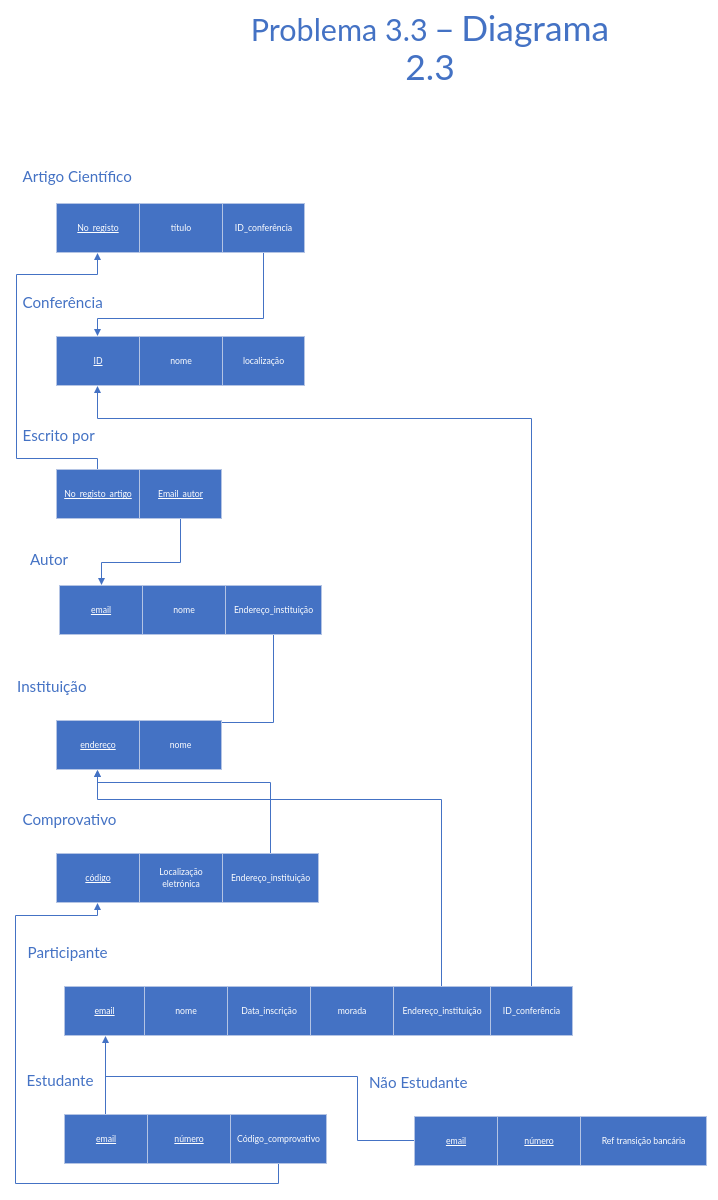
<!DOCTYPE html>
<html lang="pt">
<head>
<meta charset="utf-8">
<title>Problema 3.3 – Diagrama 2.3</title>
<style>
:root {
  --blue: #4472c4;
  --rule: #b4c4e4;
  --paper: #ffffff;
}
* { box-sizing: border-box; margin: 0; padding: 0; }
html, body { width: 718px; height: 1200px; overflow: hidden; background: var(--paper); }
body { font-family: Lato, "Open Sans", sans-serif; color: var(--blue); }
.schema { position: relative; width: 718px; height: 1200px; overflow: hidden; }
.title {
  position: absolute; left: 230px; top: 10px; width: 400px;
  font-size: 35.4px; line-height: 36px; font-weight: 400; text-align: center; white-space: nowrap;
  word-spacing: -2.5px;
}
.title .lead { font-size: 30.5px; word-spacing: 0; }
.title .second-line { display: block; padding-top: 2px; }
.links { position: absolute; left: 0; top: 0; }
.links path { fill: none; stroke: var(--blue); stroke-width: 1; }
.links marker path { fill: var(--blue); stroke: none; }
.relation { position: absolute; left: var(--x); top: var(--y); }
.relation h2 {
  position: absolute; left: var(--hx); top: var(--hy);
  font-size: 15.2px; line-height: 20px; font-weight: 400; white-space: nowrap;
}
.fields {
  display: flex; height: 50px; list-style: none; background: var(--blue);
  border: solid var(--rule); border-width: 1px 0;
}
.fields li {
  flex: none; width: 83px; display: flex; align-items: center; justify-content: center;
  text-align: center; color: var(--paper); font-size: 8.7px; line-height: 12px; white-space: nowrap;
  border-left: 1px solid var(--rule);
}
.fields li:last-child { border-right: 1px solid var(--rule); }
.fields .narrow { width: 80px; }
.fields .wide { width: 97px; }
.fields .widest { width: 127px; }
.key { text-decoration: underline; text-decoration-skip-ink: none; }
</style>
</head>
<body>
<main class="schema">
  <h1 class="title"><span class="lead">Problema 3.3</span> – Diagrama<span class="second-line">2.3</span></h1>

  <svg class="links" width="718" height="1200" viewBox="0 0 718 1200" aria-hidden="true">
    <defs>
      <marker id="arrow" markerUnits="userSpaceOnUse" markerWidth="7" markerHeight="7" refX="6" refY="3.5" orient="auto">
        <path d="M0 0L7 3.5L0 7Z"/>
      </marker>
    </defs>
    <g marker-end="url(#arrow)">
      <path d="M263.5 252V318.5H97.5V335"/>
      <path d="M97.5 469V458.5H16.5V274.5H97.5V254"/>
      <path d="M531.5 986V418.5H97.5V387"/>
      <path d="M180.5 518V562.5H101.5V584"/>
      <path d="M270.5 853V782.5H97.5V771"/>
      <path d="M441.5 986V799.5H97.5V771"/>
      <path d="M278.5 1163V1183.5H15.5V915.5H97.5V904"/>
      <path d="M105.5 1114V1037"/>
    </g>
    <path d="M273.5 635V722.5H98"/>
    <path d="M414 1140.5H357.5V1076.5H105.5"/>
  </svg>

  <section class="relation" style="--x:56px;--y:203px;--hx:-33.5px;--hy:-37px">
    <h2>Artigo Científico</h2>
    <ul class="fields"><li><span class="key">No_registo</span></li><li>título</li><li>ID_conferência</li></ul>
  </section>

  <section class="relation" style="--x:56px;--y:336px;--hx:-33.5px;--hy:-44px">
    <h2>Conferência</h2>
    <ul class="fields"><li><span class="key">ID</span></li><li>nome</li><li>localização</li></ul>
  </section>

  <section class="relation" style="--x:56px;--y:469px;--hx:-33.5px;--hy:-44px">
    <h2>Escrito por</h2>
    <ul class="fields"><li><span class="key">No_registo_artigo</span></li><li><span class="key">Email_autor</span></li></ul>
  </section>

  <section class="relation" style="--x:59px;--y:585px;--hx:-29px;--hy:-36px">
    <h2>Autor</h2>
    <ul class="fields"><li><span class="key">email</span></li><li>nome</li><li class="wide">Endereço_instituição</li></ul>
  </section>

  <section class="relation" style="--x:56px;--y:720px;--hx:-39px;--hy:-44px">
    <h2>Instituição</h2>
    <ul class="fields"><li><span class="key">endereço</span></li><li>nome</li></ul>
  </section>

  <section class="relation" style="--x:56px;--y:853px;--hx:-33.5px;--hy:-44px">
    <h2>Comprovativo</h2>
    <ul class="fields"><li><span class="key">código</span></li><li>Localização<br>eletrónica</li><li class="wide">Endereço_instituição</li></ul>
  </section>

  <section class="relation" style="--x:64px;--y:986px;--hx:-36.5px;--hy:-44px">
    <h2>Participante</h2>
    <ul class="fields"><li class="narrow"><span class="key">email</span></li><li>nome</li><li>Data_inscrição</li><li>morada</li><li class="wide">Endereço_instituição</li><li>ID_conferência</li></ul>
  </section>

  <section class="relation" style="--x:64px;--y:1114px;--hx:-37.5px;--hy:-44px">
    <h2>Estudante</h2>
    <ul class="fields"><li><span class="key">email</span></li><li><span class="key">número</span></li><li class="wide">Código_comprovativo</li></ul>
  </section>

  <section class="relation" style="--x:414px;--y:1116px;--hx:-45px;--hy:-44px">
    <h2>Não Estudante</h2>
    <ul class="fields"><li><span class="key">email</span></li><li><span class="key">número</span></li><li class="widest">Ref transição bancária</li></ul>
  </section>
</main>
</body>
</html>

◆ ◆ ◆

**Work instruction**
Restate the listing word for word, pictures omitted.

**Exercise result**
<!DOCTYPE html>
<html lang="pt">
<head>
<meta charset="utf-8">
<title>Problema 3.3 – Diagrama 2.3</title>
<style>
:root {
  --blue: #4472c4;
  --rule: #b4c4e4;
  --paper: #ffffff;
}
* { box-sizing: border-box; margin: 0; padding: 0; }
html, body { width: 718px; height: 1200px; overflow: hidden; background: var(--paper); }
body { font-family: Lato, "Open Sans", sans-serif; color: var(--blue); }
.schema { position: relative; width: 718px; height: 1200px; overflow: hidden; }
.title {
  position: absolute; left: 230px; top: 10px; width: 400px;
  font-size: 35.4px; line-height: 36px; font-weight: 400; text-align: center; white-space: nowrap;
  word-spacing: -2.5px;
}
.title .lead { font-size: 30.5px; word-spacing: 0; }
.title .second-line { display: block; padding-top: 2px; }
.links { position: absolute; left: 0; top: 0; }
.links path { fill: none; stroke: var(--blue); stroke-width: 1; }
.links marker path { fill: var(--blue); stroke: none; }
.relation { position: absolute; left: var(--x); top: var(--y); }
.relation h2 {
  position: absolute; left: var(--hx); top: var(--hy);
  font-size: 15.2px; line-height: 20px; font-weight: 400; white-space: nowrap;
}
.fields {
  display: flex; height: 50px; list-style: none; background: var(--blue);
  border: solid var(--rule); border-width: 1px 0;
}
.fields li {
  flex: none; width: 83px; display: flex; align-items: center; justify-content: center;
  text-align: center; color: var(--paper); font-size: 8.7px; line-height: 12px; white-space: nowrap;
  border-left: 1px solid var(--rule);
}
.fields li:last-child { border-right: 1px solid var(--rule); }
.fields .narrow { width: 80px; }
.fields .wide { width: 97px; }
.fields .widest { width: 127px; }
.key { text-decoration: underline; text-decoration-skip-ink: none; }
</style>
</head>
<body>
<main class="schema">
  <h1 class="title"><span class="lead">Problema 3.3</span> – Diagrama<span class="second-line">2.3</span></h1>

  <svg class="links" width="718" height="1200" viewBox="0 0 718 1200" aria-hidden="true">
    <defs>
      <marker id="arrow" markerUnits="userSpaceOnUse" markerWidth="7" markerHeight="7" refX="6" refY="3.5" orient="auto">
        <path d="M0 0L7 3.5L0 7Z"/>
      </marker>
    </defs>
    <g marker-end="url(#arrow)">
      <path d="M263.5 252V318.5H97.5V335"/>
      <path d="M97.5 469V458.5H16.5V274.5H97.5V254"/>
      <path d="M531.5 986V418.5H97.5V387"/>
      <path d="M180.5 518V562.5H101.5V584"/>
      <path d="M270.5 853V782.5H97.5V771"/>
      <path d="M441.5 986V799.5H97.5V771"/>
      <path d="M278.5 1163V1183.5H15.5V915.5H97.5V904"/>
      <path d="M105.5 1114V1037"/>
    </g>
    <path d="M273.5 635V722.5H98"/>
    <path d="M414 1140.5H357.5V1076.5H105.5"/>
  </svg>

  <section class="relation" style="--x:56px;--y:203px;--hx:-33.5px;--hy:-37px">
    <h2>Artigo Científico</h2>
    <ul class="fields"><li><span class="key">No_registo</span></li><li>título</li><li>ID_conferência</li></ul>
  </section>

  <section class="relation" style="--x:56px;--y:336px;--hx:-33.5px;--hy:-44px">
    <h2>Conferência</h2>
    <ul class="fields"><li><span class="key">ID</span></li><li>nome</li><li>localização</li></ul>
  </section>

  <section class="relation" style="--x:56px;--y:469px;--hx:-33.5px;--hy:-44px">
    <h2>Escrito por</h2>
    <ul class="fields"><li><span class="key">No_registo_artigo</span></li><li><span class="key">Email_autor</span></li></ul>
  </section>

  <section class="relation" style="--x:59px;--y:585px;--hx:-29px;--hy:-36px">
    <h2>Autor</h2>
    <ul class="fields"><li><span class="key">email</span></li><li>nome</li><li class="wide">Endereço_instituição</li></ul>
  </section>

  <section class="relation" style="--x:56px;--y:720px;--hx:-39px;--hy:-44px">
    <h2>Instituição</h2>
    <ul class="fields"><li><span class="key">endereço</span></li><li>nome</li></ul>
  </section>

  <section class="relation" style="--x:56px;--y:853px;--hx:-33.5px;--hy:-44px">
    <h2>Comprovativo</h2>
    <ul class="fields"><li><span class="key">código</span></li><li>Localização<br>eletrónica</li><li class="wide">Endereço_instituição</li></ul>
  </section>

  <section class="relation" style="--x:64px;--y:986px;--hx:-36.5px;--hy:-44px">
    <h2>Participante</h2>
    <ul class="fields"><li class="narrow"><span class="key">email</span></li><li>nome</li><li>Data_inscrição</li><li>morada</li><li class="wide">Endereço_instituição</li><li>ID_conferência</li></ul>
  </section>

  <section class="relation" style="--x:64px;--y:1114px;--hx:-37.5px;--hy:-44px">
    <h2>Estudante</h2>
    <ul class="fields"><li><span class="key">email</span></li><li><span class="key">número</span></li><li class="wide">Código_comprovativo</li></ul>
  </section>

  <section class="relation" style="--x:414px;--y:1116px;--hx:-45px;--hy:-44px">
    <h2>Não Estudante</h2>
    <ul class="fields"><li><span class="key">email</span></li><li><span class="key">número</span></li><li class="widest">Ref transição bancária</li></ul>
  </section>
</main>
</body>
</html>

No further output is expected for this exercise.